    • http://www.gamedot.co.uk Liam

       There were quite a few other things I wanted to put, but it would have ended up as one big slagging off of the game and I’d already gone over the word limit. For example I don’t understand if you have the race highlights on you need to see every single little pass or mistake by other drivers, there should be the option to just see things that effect your team.

      The most frustrating thing is the game clearly has potential, it’s a massive shame that potential hasn’t been realised with poor decisions by the developers. I hope they take a couple of years to really build on this and expand it into a proper management simulation game.

  • John Panzer

    I would have to disagree with one point. Its a brilliant sim. I’m stunned at the accuracy of effects each component adds to the car. The car i built in this game displays a complexity of handling at speed with the same physics of mass in motion my Formula Atlantic car had. What’s annoying is you have to be a racecar driver to use this game, not a gamer.

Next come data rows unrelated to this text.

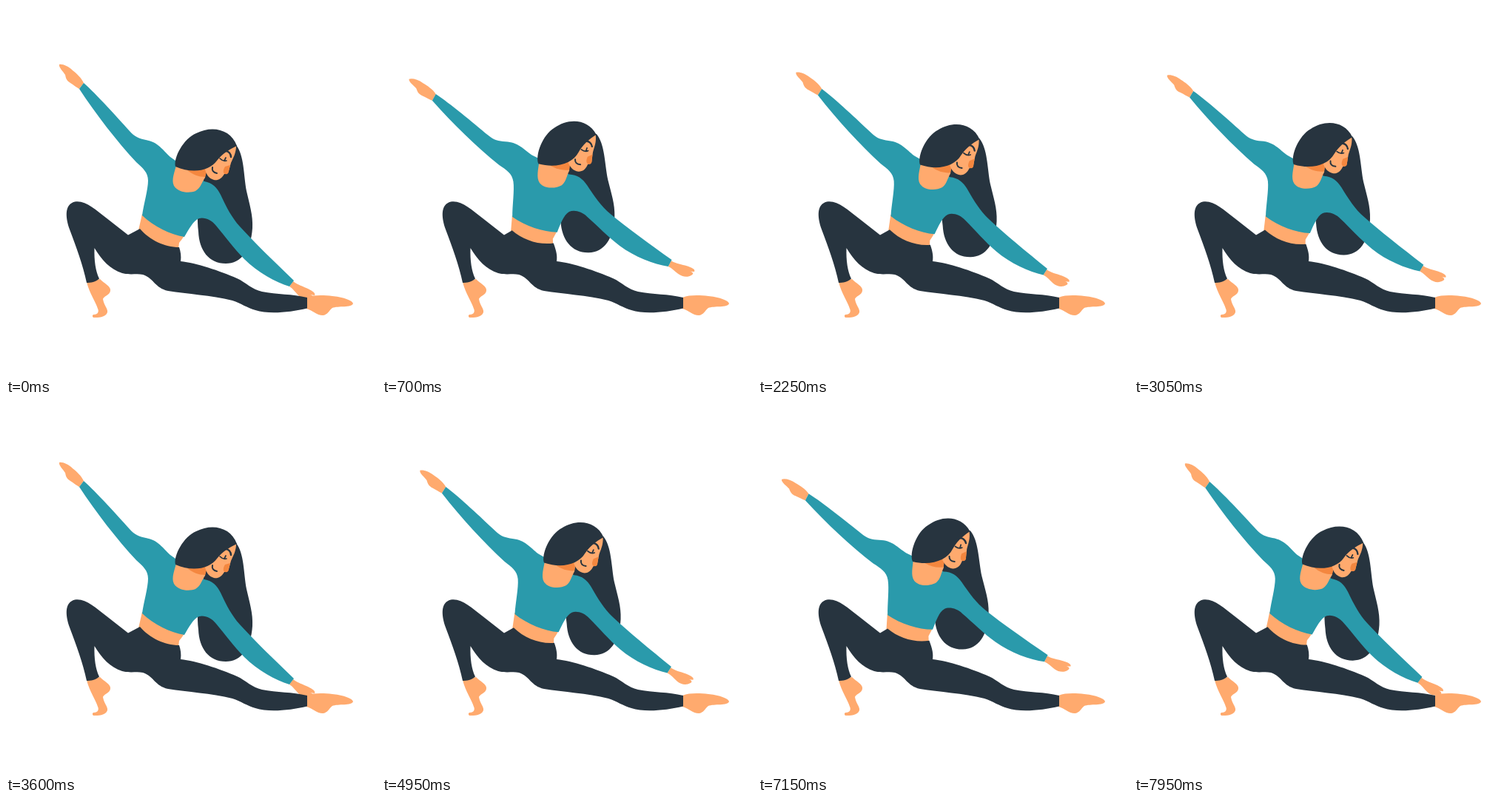
An HTML page with a canvas that plays this animation: 500x500 px, repeating every 8 s.

```html
<!DOCTYPE html>
<html lang="en">
<head>
<meta charset="utf-8">
<title>Stretch</title>
<style>
  html, body { margin: 0; width: 100%; height: 100%; overflow: hidden; background: #fff; }
  canvas { display: block; width: 100%; height: 100%; }
</style>
</head>
<body>
<canvas id="stage" width="500" height="500"></canvas>
<script>
const ctx = document.getElementById('stage').getContext('2d');

const TEAL = '#2a9aab', DARK = '#27343f', SKIN = '#ffaa6e', SHADE = '#f4873f';
const LOOP = 8000, STEP = 50;
const CYCLE = 4500, MOVING = 3600, HALF_SWAY = 900;
const HIP = { x: 194, y: 339 };
const HAIR_ROOT = { x: 310, y: 200 };
const LEAN = -9.3 * Math.PI / 180;
const HAIR_LAG = 0.15;

const shape = d => new Path2D(d);

const backHair = shape(`M311 188 C322 202 321 228 325 250 C329 268 334 283 333 300
  C331 330 318 348 297 348 C274 348 261 330 260 305 C258 288 259 270 262 250 L270 225 L290 190 Z`);
const leftHand = shape(`M105 104 C102 97 95 91 90 87 C84 81 76 78 72 79 C71 83 77 88 80 93
  C81 98 82 101 87 104 C92 107 95 110 99 112 Z`);
const rightHand = shape(`M388 372 C394 377 402 379 408 382 C414 385 419 388 417 391 L411 390
  C415 391 416 394 413 395 C407 398 400 396 395 391 C391 387 388 382 383 379 Z`);
const waist = shape(`M184 281 L179 303 C194 321 214 330 233 328 L234 320 C236 317 239 314 241 310 Z`);
const top_ = shape(`M105 104 C122 119 150 150 167 169 C174 177 180 179 189 181
  C206 184 212 195 222 204 L229 209 L268 237 C279 239 285 245 290 255 C298 272 305 286 316 298
  C335 319 362 345 389 371 L383 379 C364 373 340 360 322 342 C308 328 296 311 284 297
  C278 289 268 285 261 287 C253 290 247 302 241 312 C222 309 200 298 184 283
  C186 268 192 248 192 236 C192 225 185 219 176 211 C150 183 122 147 99 112 Z`);
const neck = shape(`M231 212 C228 224 223 235 227 243 C233 253 249 253 256 250
  C263 246 264 239 269 232 L272 215 Z`);
const neckShade = shape('M244 221 C252 228 261 231 269 231 L274 215 Z');
const face = shape(`M311 189 C311 199 307 205 304 212 L301 223 C300 227 297 227 295 227
  C291 234 286 236 281 235 C274 233 271 228 269 221 L285 200 Z`);
const nose = shape('M296 217 C293 222 293 226 296 227 C299 228 301 226 301 223 L303 215 Z');
const frontHair = shape(`M229 217 C226 205 240 179 257 172 C278 161 304 166 312 189
  C301 194 292 200 285 209 C275 223 252 227 229 217 Z`);
const brow = shape('M297 196 C301 196 304 200 304 204');
const eye = shape('M289 206 C292 209 295 210 298 209 M295 209 L297 205');
const mouth = shape('M279 218 C278 222 280 225 285 226');
const backFoot = shape(`M109 373 L127 369 C132 375 142 378 141 385 C140 391 132 392 131 396
  C132 404 138 409 137 414 C135 421 124 421 118 421 C116 419 117 417 119 417
  C124 417 126 413 124 409 C121 399 113 389 109 373 Z`);
const frontFoot = shape(`M406 394 C416 390 430 391 441 392 C452 393 468 397 469 402
  C468 408 448 405 441 408 C437 411 434 418 428 418 C420 418 414 411 406 409 Z`);

function fill(path, color) {
  ctx.fillStyle = color;
  ctx.fill(path);
}

function stroke(path, width) {
  ctx.strokeStyle = DARK;
  ctx.lineWidth = width;
  ctx.lineCap = 'round';
  ctx.stroke(path);
}

function aroundHip(x, y, angle) {
  const c = Math.cos(angle), s = Math.sin(angle);
  const dx = x - HIP.x, dy = y - HIP.y;
  return [HIP.x + dx * c - dy * s, HIP.y + dx * s + dy * c];
}

function rotated(pivot, angle, draw) {
  ctx.save();
  ctx.translate(pivot.x, pivot.y);
  ctx.rotate(angle);
  ctx.translate(-pivot.x, -pivot.y);
  draw();
  ctx.restore();
}

// The waistband follows the torso while the legs stay planted.
function leggings(angle) {
  const at = (x, y) => aroundHip(x, y, angle).map(v => v.toFixed(2)).join(' ');
  return shape(`M109 374 C104 350 95 326 86 302 C80 285 79 268 93 264.5
    C107 262 121 275 135 286 L165 309.5 L${at(181, 301)}
    C${at(194, 316)} ${at(214, 326)} ${at(234, 326)} C236 332 237 338 236 345
    C257 347 289 358 312 368 C325 374 332 383 346 386 C366 390 387 389 407 394
    L407 408.5 C384 414 355 417 337 411 C326 408 318 402 306 398 C277 391 245 389 219 385
    C201 381 200 368 185 363 C176 361 169 364 157 361 C141 356 129 343 119.5 327
    C119 344 121 358 126 368.5 C121 373 115 374 109 374 Z`);
}

function lean(time) {
  const u = Math.min(time % CYCLE, MOVING) / HALF_SWAY % 2;
  const p = u < 1 ? u : 2 - u;
  return LEAN * p * p * (3 - 2 * p);
}

function drawBackHair(angle) {
  const [x, y] = aroundHip(HAIR_ROOT.x, HAIR_ROOT.y, angle);
  ctx.save();
  ctx.translate(x - HAIR_ROOT.x, y - HAIR_ROOT.y);
  rotated(HAIR_ROOT, angle * HAIR_LAG, () => fill(backHair, DARK));
  ctx.restore();
}

function drawUpperBody() {
  fill(leftHand, SKIN);
  fill(rightHand, SKIN);
  fill(waist, SKIN);
  fill(top_, TEAL);
  fill(neck, SKIN);
  fill(neckShade, SHADE);
  fill(face, SKIN);
  fill(nose, SHADE);
  fill(frontHair, DARK);
  stroke(brow, 2.4);
  stroke(eye, 1.7);
  stroke(mouth, 2);
}

function render(time) {
  const angle = lean(time);
  ctx.fillStyle = '#fff';
  ctx.fillRect(0, 0, 500, 500);
  drawBackHair(angle);
  rotated(HIP, angle, drawUpperBody);
  fill(backFoot, SKIN);
  fill(frontFoot, SKIN);
  fill(leggings(angle), DARK);
}

const start = performance.now();
function tick() {
  const time = (performance.now() - start) % LOOP;
  render(Math.floor(time / STEP) * STEP);
  requestAnimationFrame(tick);
}
tick();
</script>
</body>
</html>
```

I would like to add more front brake bias so my car is neutral under hard braking as i turn into corners, so I can add power without snap oversteer – the game has that feature – what this game doesn’t do is prompt you with available features and how to get them in the car.

    You don’t like the game fine, it’s clunky, but your review is why I’m a racecar driver and youre a gamer.

Game details

Game title: Pole Position
Reviewed on: PC
Available for: PC
Publisher: Kalypso
Developer: Destrax Games
Strengths: You can create your own F1 team. Fun if you're not expecting too much.
Weaknesses: Not enough depth. Too many half finished features.
Score: 5 out of 10

Racing Blind is an iOS game for the iPad developed by Sam Butterfield and his son Asa, and was created to pass ...

The sound of an Achievement unlocking is a droplet of pure pleasure rippling through the circuits of my 8-bit heart. And yet the ...

The launch of a new generation is a very strange time that makes people do very strange things. For years now those involved in the videogame ...

The story of Markus ‘Notch’ Persson is a modern day fairytale, and yet it’s so much more than that. Not only did this one man achieve ...